Now for something a bit different - not quite environmental news - but still quite cool for anyone interested in humanity's never-ending quest to better understand our fascinating universe... I'm still amazed that people walked on the moon (I know everybody's supposed to act all blasé about it because it happened long ago, but that just makes it even more impressive, in my opinion -- someone took a walk on another astral body using 50-year old technology!), and hopefully are getting closer to having people land on Mars, a much more difficult goal.
In the meantime, we have a robotic presence on the planet. It can even be seen from orbit, as this NASA photo shows. The blue dot on the bottom right is Curiosity, and if you follow its tracks you can see where it landed ("Bradbury Landing").
Curiosity's mission is: "[the] investigation of the Martian climate and geology; assessment of whether the selected field site inside Gale Crater has ever offered environmental conditions favorable for microbial life, including investigation of the role of water; and planetary habitability studies in preparation for future human exploration."

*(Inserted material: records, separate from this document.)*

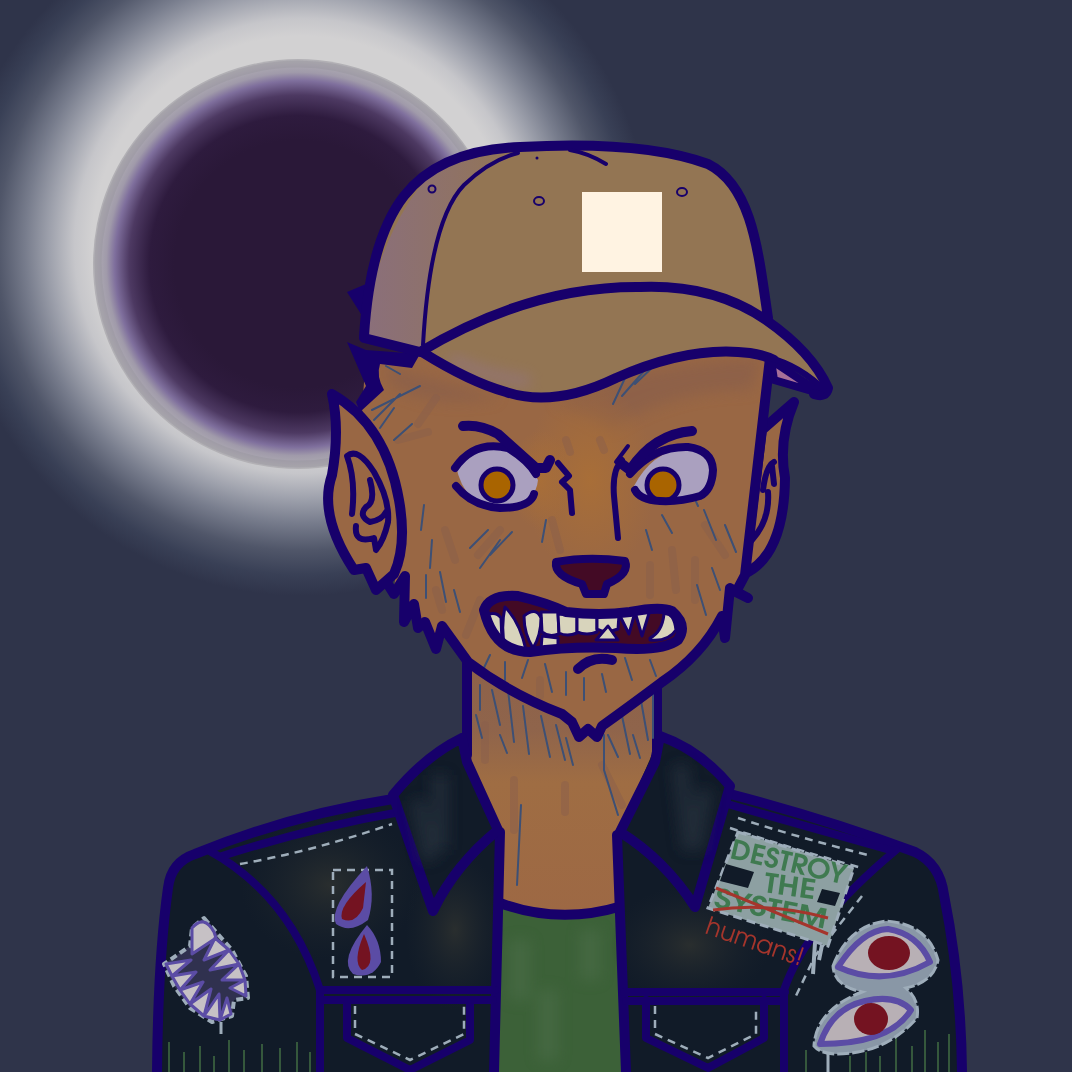
<!DOCTYPE html>
<html lang="en">
<head>
<meta charset="utf-8">
<title>Werewolf under the eclipse</title>
<style>
:root{--night:#2f344a;--ink:#17006b;--skin:#996744;--skin-dark:#875d4c;--cap:#937553;--jacket:#111b28;--shirt:#3c6138;--hair:#3d5075;--eye:#aaa0bf;--iris:#a96400;--maw:#430a25;--tooth:#d8d4bc;--thread:#9eadba;--violet:#5b4ca5;--blood:#741321;--paint:#3f7a50;--scrawl:#a5352c;--cream:#fff3e2}
html,body{margin:0;background:var(--night)}
body{width:1072px;height:1072px;overflow:hidden}
svg{display:block}
.line{fill:none;stroke:var(--ink);stroke-linecap:round;stroke-linejoin:round}
.w4{stroke-width:4}.w6{stroke-width:6}.w8{stroke-width:8}.w10{stroke-width:10}
.skin{fill:var(--skin)}.cap{fill:var(--cap)}.jacket{fill:var(--jacket)}
.skin-line{fill:var(--skin)}
.hair{fill:none;stroke:var(--hair);stroke-width:2;stroke-linecap:round}
.smudge{fill:none;stroke:var(--skin-dark);stroke-width:8;stroke-linecap:round;opacity:.45}
.stitch{fill:none;stroke:var(--thread);stroke-width:2.5;stroke-dasharray:8 6}
.tooth{fill:var(--tooth);stroke:var(--ink);stroke-width:3;stroke-linejoin:round}
.slogan{font:600 27px "TeX Gyre Adventor",Lato,sans-serif;fill:var(--paint)}
.scrawl{font:400 25px "TeX Gyre Adventor",Lato,sans-serif;fill:var(--scrawl)}
</style>
</head>
<body>
<svg width="1072" height="1072" viewBox="0 0 1072 1072" role="img" aria-label="Snarling werewolf in a cap and patched jacket in front of an eclipse">
<defs>
<radialGradient id="corona" gradientUnits="userSpaceOnUse" cx="302" cy="246" r="350">
<stop offset=".6" stop-color="#d2d1d2"/><stop offset=".65" stop-color="#c6c6ca"/><stop offset=".72" stop-color="#9fa2ad"/><stop offset=".79" stop-color="#787d8d"/><stop offset=".87" stop-color="#505669"/><stop offset=".94" stop-color="#394056"/><stop offset="1" stop-color="#2f344a"/>
</radialGradient>
<radialGradient id="moon" gradientUnits="userSpaceOnUse" cx="298" cy="264" r="206">
<stop offset=".6" stop-color="#2a1838"/><stop offset=".72" stop-color="#2e1b3e"/><stop offset=".82" stop-color="#4d3962"/><stop offset=".89" stop-color="#7f6f9d"/><stop offset=".93" stop-color="#a09aaa"/><stop offset="1" stop-color="#b4b3b6"/>
</radialGradient>
<linearGradient id="neckTone" x1="0" y1="0" x2="0" y2="1"><stop offset="0" stop-color="#8d6149"/><stop offset=".3" stop-color="#8f644b"/><stop offset=".5" stop-color="#9f6d43"/><stop offset="1" stop-color="#9d6844"/></linearGradient>
<linearGradient id="capSide" x1="0" y1="0" x2="1" y2="0"><stop offset="0" stop-color="#8a6f7c"/><stop offset=".6" stop-color="#8f7266"/><stop offset="1" stop-color="#937553"/></linearGradient>
<radialGradient id="browGlow"><stop offset="0" stop-color="#a86e38"/><stop offset="1" stop-color="#a86e38" stop-opacity="0"/></radialGradient>
<radialGradient id="cloth"><stop offset="0" stop-color="#2c302f" stop-opacity=".9"/><stop offset="1" stop-color="#1b242d" stop-opacity="0"/></radialGradient>
<filter id="soft" x="-50%" y="-30%" width="200%" height="160%"><feGaussianBlur stdDeviation="7"/></filter>
<clipPath id="mouthClip"><path id="mouthShape" d="M484 610Q490 594 518 596Q548 603 566 612Q600 616 630 612Q660 606 672 611Q688 625 678 640Q662 652 616 648Q570 646 530 652Q494 652 484 610Z"/></clipPath>
<clipPath id="crownClip"><path id="crownShape" d="M363 342Q370 240 404 196Q440 150 520 147C610 142 670 150 708 164C752 186 758 250 768 318Q720 290 640 287Q530 288 420 352Z"/></clipPath>
</defs>

<rect width="1072" height="1072" fill="var(--night)"/>
<g id="eclipse">
<circle cx="302" cy="246" r="350" fill="url(#corona)"/>
<circle cx="298" cy="264" r="205" fill="url(#moon)"/>
<circle cx="298" cy="264" r="200" fill="none" stroke="#8f8d94" stroke-width="7" opacity=".3"/>
</g>

<g id="neck">
<path d="M467 650V750L500 830V910Q560 922 618 908L616 835 657 750V650Z" fill="url(#neckTone)"/>
<path d="M498 900Q560 922 622 902L626 1072H498Z" fill="var(--shirt)"/>
<path d="M520 940V1000M548 990V1060M590 930V980" fill="none" stroke="#4d704b" stroke-width="20" opacity=".5" filter="url(#soft)"/>
<path class="line w10" d="M467 655V755M657 680V755M500 903Q560 925 622 906"/>
<path class="smudge" d="M514 780V830M565 785V812M602 765L622 805M485 725V760"/>
<path class="hair" d="M480 685V710M492 690L500 725M508 690L514 742M523 706L529 754M541 716L550 757M556 725L565 760M608 735L618 757M622 716L630 754M640 695L648 740M653 690V738M476 715L482 738M500 735L507 753M604 735V770L618 815M521 805L517 885M566 738L573 765M633 735L640 758"/>
</g>

<g id="jacket">
<path class="jacket" d="M157 1072Q158 960 168 888Q171 862 195 854Q290 815 393 799L462 738 500 832 494 1072ZM626 1072L617 835 660 736 730 794Q830 820 915 852Q940 864 944 895Q961 980 962 1072Z"/>
<ellipse cx="330" cy="885" rx="90" ry="75" fill="url(#cloth)"/><ellipse cx="455" cy="930" rx="50" ry="80" fill="url(#cloth)"/><ellipse cx="690" cy="945" rx="80" ry="60" fill="url(#cloth)"/>
<path fill="none" stroke="#35583c" stroke-width="2" d="M169 1042V1072M184 1052V1072M200 1046V1072M214 1056V1072M229 1040V1072M244 1050V1072M262 1044V1072M280 1048V1072M297 1042V1072M310 1052V1072M806 1050V1072M850 1056V1072M866 1052V1072M880 1056V1072M896 1038V1072M912 1046V1072M925 1030V1072M938 1042V1072M949 1034V1072"/>
<path class="line w10" d="M157 1072Q158 960 168 888Q171 862 195 854Q290 815 393 799M962 1072Q961 980 944 895Q940 864 915 852Q830 820 730 794M494 1072L500 832M626 1072L617 835"/>
<path class="line w8" d="M222 856Q310 828 400 812M208 850Q290 895 320 990V1072M724 803Q810 827 890 850M896 850Q806 925 784 990V1072M320 990H495M324 1000H493M624 992H785M626 1001H783M347 1000V1038L410 1070 470 1040V1000M646 1000V1038L708 1068 764 1038V1000"/>
<path class="stitch" d="M240 864Q310 852 392 824M355 1006V1034L410 1060 464 1034V1006M655 1006V1034L708 1058 756 1034V1006M738 818Q800 838 872 856M730 828Q790 848 862 868M862 896L815 956 794 1000"/>
<path class="line w10" style="fill:var(--jacket)" d="M462 738Q425 756 393 795L433 911Q455 865 498 830L467 762ZM660 736Q700 750 730 786L695 907Q665 860 620 832L655 762Z"/>
<path fill="none" stroke="#26323c" stroke-width="16" opacity=".7" filter="url(#soft)" d="M440 775V850M418 800L430 860M680 765L690 850M705 790L695 850"/>
</g>

<g id="drop-patch">
<rect class="stitch" x="333" y="870" width="59" height="107"/>
<path d="M367 866Q328 908 336 924Q350 934 368 920Q376 895 367 866Z" fill="var(--violet)"/><path d="M366 882Q338 906 342 919Q355 925 363 908Z" fill="var(--blood)"/>
<path d="M367 925Q338 960 353 974Q372 980 381 962Q381 940 367 925Z" fill="var(--violet)"/><path d="M364 934Q352 962 362 970Q378 966 364 934Z" fill="var(--blood)"/>
</g>

<g id="fang-patch" stroke-linejoin="round">
<path d="M204 918L216 932 232 950 246 976 248 998 234 1000 232 1016 212 1022 190 1008 174 986 164 964 190 946 192 928Z" fill="#30314f" stroke="var(--thread)" stroke-width="4" stroke-dasharray="7 4"/>
<g fill="#c6c1c5" stroke="var(--violet)" stroke-width="3"><path d="M192 928Q204 914 214 932L216 938 192 954ZM215 938L229 950 204 960ZM229 950L239 964 210 970ZM239 964L245 980 222 980ZM245 980L246 996 230 988ZM166 964L172 976 191 960ZM172 976L180 990 196 972ZM180 990L190 1004 203 982ZM190 1004L204 1016 211 989ZM204 1016L220 1020 219 994ZM220 1020L231 1014 227 998Z"/></g>
<path d="M221 1022V1034" stroke="var(--thread)" stroke-width="3"/>
</g>

<g id="slogan-patch">
<path d="M738 832L854 868 828 946 708 908Z" fill="#8da0a2" stroke="var(--thread)" stroke-width="3" stroke-dasharray="9 5"/>
<path d="M726 864L754 872 748 888 720 881ZM822 889L840 893 835 906 817 902Z" fill="var(--jacket)"/>
<text class="slogan" transform="translate(729 858) rotate(13)" textLength="118" lengthAdjust="spacingAndGlyphs">DESTROY</text>
<text class="slogan" transform="translate(763 892) rotate(8)" textLength="52" lengthAdjust="spacingAndGlyphs">THE</text>
<text class="slogan" transform="translate(713 907) rotate(11)" textLength="114" lengthAdjust="spacingAndGlyphs">SYSTEM</text>
<path d="M716 888L828 934M713 910Q770 902 828 918" fill="none" stroke="var(--scrawl)" stroke-width="3"/>
<text class="scrawl" transform="translate(704 933) rotate(19)" textLength="102" lengthAdjust="spacingAndGlyphs">humans!</text>
<path d="M815 943L813 974M822 945L819 960" stroke="var(--thread)" stroke-width="4"/>
</g>

<g id="eye-patches">
<path d="M833 966Q848 926 886 921Q928 924 938 960Q934 982 906 988Q920 1000 917 1018Q892 1046 858 1052Q824 1058 814 1046Q816 1010 862 992Q834 986 833 966Z" fill="#8997a6" stroke="var(--thread)" stroke-width="3" stroke-dasharray="12 3"/>
<g fill="#b8b0b5" stroke="var(--violet)" stroke-width="6" stroke-linejoin="round"><path d="M838 967Q862 930 888 929Q918 934 930 962Q884 988 838 967Z"/><path d="M820 1044Q832 1008 865 1001Q896 994 911 1010Q890 1044 820 1044Z"/></g>
<ellipse cx="889" cy="953" rx="21" ry="17" fill="var(--blood)"/><ellipse cx="871" cy="1019" rx="17" ry="16" fill="var(--blood)"/>
<path d="M828 1054V1072" stroke="var(--thread)" stroke-width="3"/>
</g>

<g id="right-ear">
<path class="skin-line line w10" style="fill:var(--skin)" d="M794 402Q778 440 785 478Q784 556 744 574L762 430Z"/>
<path class="line w6" d="M774 462Q766 466 763 490M774 484L772 466M752 540Q770 520 768 492"/>
</g>

<g id="face">
<path class="skin" d="M366 355L362 410 400 500 394 594 405 575 402 620 414 604 418 628 425 622 436 648 442 628 468 662Q510 700 562 716L580 736 602 728Q640 700 662 682Q705 655 725 610L745 575 770 355Z"/>
<path d="M555 402Q640 362 762 358L752 390Q670 390 610 430ZM385 365L500 398Q430 410 390 385Z" fill="var(--skin-dark)" opacity=".6" filter="url(#soft)"/>
<ellipse cx="590" cy="480" rx="65" ry="100" fill="url(#browGlow)"/><ellipse cx="540" cy="480" rx="30" ry="50" fill="url(#browGlow)"/>
<path class="smudge" d="M436 398L418 424M428 432L398 440M566 440L570 452M600 440L604 450M500 530L478 555M445 530L455 560M436 590L442 610M650 565V595M672 550L676 590M695 560V600M705 525L725 555M552 520L560 550M540 680V696M480 600L466 635"/>
<path class="hair" d="M372 410L420 386M374 420L400 394M380 428L394 408M386 366L400 374M394 440L412 424M424 505L421 530M432 540L430 568M426 575V598M440 572L446 602M454 590L460 612M470 548L488 530M480 568L500 540M490 555L512 532M546 520L542 542M613 404L625 378M622 396L645 370M635 384L656 364M586 392L610 374M662 515L672 533M690 488L698 506M704 510L716 540M725 525L736 552M712 568L720 590M646 530L652 550M697 585L706 615M528 660L522 678M545 664L552 692M566 672V695M584 678V700M602 674L606 692M625 658L632 680M505 662V680M490 655L482 672M650 660L656 676"/>
<path class="line w10" d="M770 358L745 575 736 592 748 598 730 588 725 638 722 616Q702 655 662 682Q630 706 602 726L597 737 588 729 579 737 572 722 562 714Q510 694 468 662L442 626 436 649 425 622 418 628 414 604 404 622 405 576 394 594 384 578"/>
<path d="M347 342L366 350 420 354 412 368 380 364Q376 376 384 390L360 412 356 402 366 386ZM347 292L366 284V322Z" fill="var(--ink)"/>
</g>

<g id="left-ear">
<path class="line w10" style="fill:var(--skin)" d="M332 394Q386 425 399 500Q407 545 394 574L376 590 366 568 354 570Q318 515 332 475Q340 430 332 394Z"/>
<path class="line w6" d="M352 514Q356 480 347 456Q358 447 374 472Q390 500 388 522Q384 540 376 550L374 538Q354 544 356 526M370 480Q376 502 366 507Q358 516 370 522Q382 520 386 512"/>
</g>

<g id="eyes">
<path d="M456 466Q474 440 510 450Q528 462 538 480Q536 505 500 508Q464 506 456 466Z" fill="var(--eye)"/>
<path d="M634 486Q652 452 684 448Q712 452 713 476Q708 500 672 504Q640 504 634 486Z" fill="var(--eye)"/>
<g fill="var(--iris)" stroke="var(--ink)" stroke-width="5"><circle cx="497" cy="485" r="16"/><circle cx="663" cy="485" r="16"/></g>
<path class="line w8" d="M455 468Q474 440 508 448Q528 460 536 474M456 486Q472 506 500 508Q530 508 534 494M630 474Q654 446 688 447Q712 450 713 470Q712 490 700 496Q680 502 660 501Q640 500 635 490"/>
<path class="line w10" d="M463 426Q480 424 498 434L536 468 546 468 550 460M622 464L630 470Q654 434 692 431"/>
<path class="line w6" d="M558 463L569 476 562 482 570 490 572 513M622 460Q612 470 614 496L618 538"/>
<path class="line w4" d="M616 462L628 446"/>
</g>

<path id="nose" class="line w8" style="fill:var(--maw)" d="M556 562Q588 556 625 561Q630 574 607 584L604 594 586 594 582 584Q554 576 556 562Z"/>

<g id="mouth">
<g clip-path="url(#mouthClip)">
<rect x="478" y="590" width="212" height="66" fill="var(--maw)"/>
<g id="upper-teeth" class="tooth"><path d="M484 616Q496 610 501 618L502 642Q490 632 484 616Z"/><path d="M541 612L558 612 559 634Q549 638 542 632Z"/><path d="M558 614L577 615V633Q567 637 559 633Z"/><path d="M577 615L597 616V632Q587 636 577 632Z"/><path d="M597 616L619 615 618 629Q606 634 597 629Z"/><path d="M619 614L635 612 629 634Z"/><path d="M635 612L650 610 642 636Z"/></g>
<g id="lower-teeth" class="tooth"><path d="M505 607Q520 622 526 650L506 652Q500 630 505 607Z"/><path d="M541 650L542 636 558 638V648Z"/><path d="M596 640L608 626 618 640Z"/></g>
<g id="long-fangs" class="tooth"><path d="M524 616Q536 606 541 618Q541 636 533 648Q524 634 524 616Z"/><path d="M650 638Q662 632 664 614Q674 612 676 630Q668 642 650 640Z"/></g>
</g>
<use href="#mouthShape" class="line w10"/>
<path class="line w10" d="M578 669Q592 655 612 660"/>
</g>

<g id="cap">
<path class="line w8" style="fill:#a77098" d="M771 360L822 394 774 380Z"/>
<use href="#crownShape" class="cap"/>
<g clip-path="url(#crownClip)"><path d="M360 345Q380 220 440 165L518 150Q470 170 450 210Q430 250 422 350Z" fill="url(#capSide)"/></g>
<path class="cap" d="M422 352Q530 286 640 287Q714 284 766 320Q810 350 828 390Q804 362 750 353Q690 345 616 378Q554 408 506 392Q470 382 422 352Z"/>
<path d="M450 358Q480 376 530 382" fill="none" stroke="#93739c" stroke-width="12" opacity=".4" filter="url(#soft)"/>
<path class="line w10" d="M364 336Q370 240 404 196Q440 150 520 147C610 142 670 150 708 164C752 186 758 250 768 318M364 338L420 352Q530 286 640 287Q714 284 766 320Q812 352 828 388Q826 398 814 394M774 360Q764 355 750 353Q690 345 616 378Q554 408 506 392Q470 382 422 352"/>
<path class="line w6" d="M770 358Q800 366 824 390"/>
<path class="line w4" d="M423 345Q430 220 464 185Q490 160 518 153M570 150Q588 153 606 164"/>
<g fill="none" stroke="var(--ink)" stroke-width="2"><circle cx="432" cy="189" r="3.5"/><ellipse cx="539" cy="201" rx="5" ry="4"/><ellipse cx="682" cy="192" rx="5" ry="4"/></g><circle cx="537" cy="158" r="1.5" fill="var(--ink)"/>
<rect id="cap-badge" x="582" y="192" width="80" height="80" fill="var(--cream)"/>
</g>
</svg>
</body>
</html>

HiRISE shot this image on June 27, 2013, when Curiosity was at an outcrop called "Shaler" in the "Glenelg" area of Gale Crater. Subsequently the rover drove away from Glenelg toward the southwest.
When HiRISE captured this view, the Mars Reconnaissance Orbiter was rolled for an eastward-looking angle rather than straight downward. The afternoon sun illuminated the scene from the western sky, so the lighting was nearly behind the camera. Specifically, the angle from sun to orbiter to rover was just 5.47 degrees. This geometry hides shadows and reveals subtle color variations. [...] HiRISE is one of six instruments on NASA's Mars Reconnaissance Orbiter.
High-resolution image available here.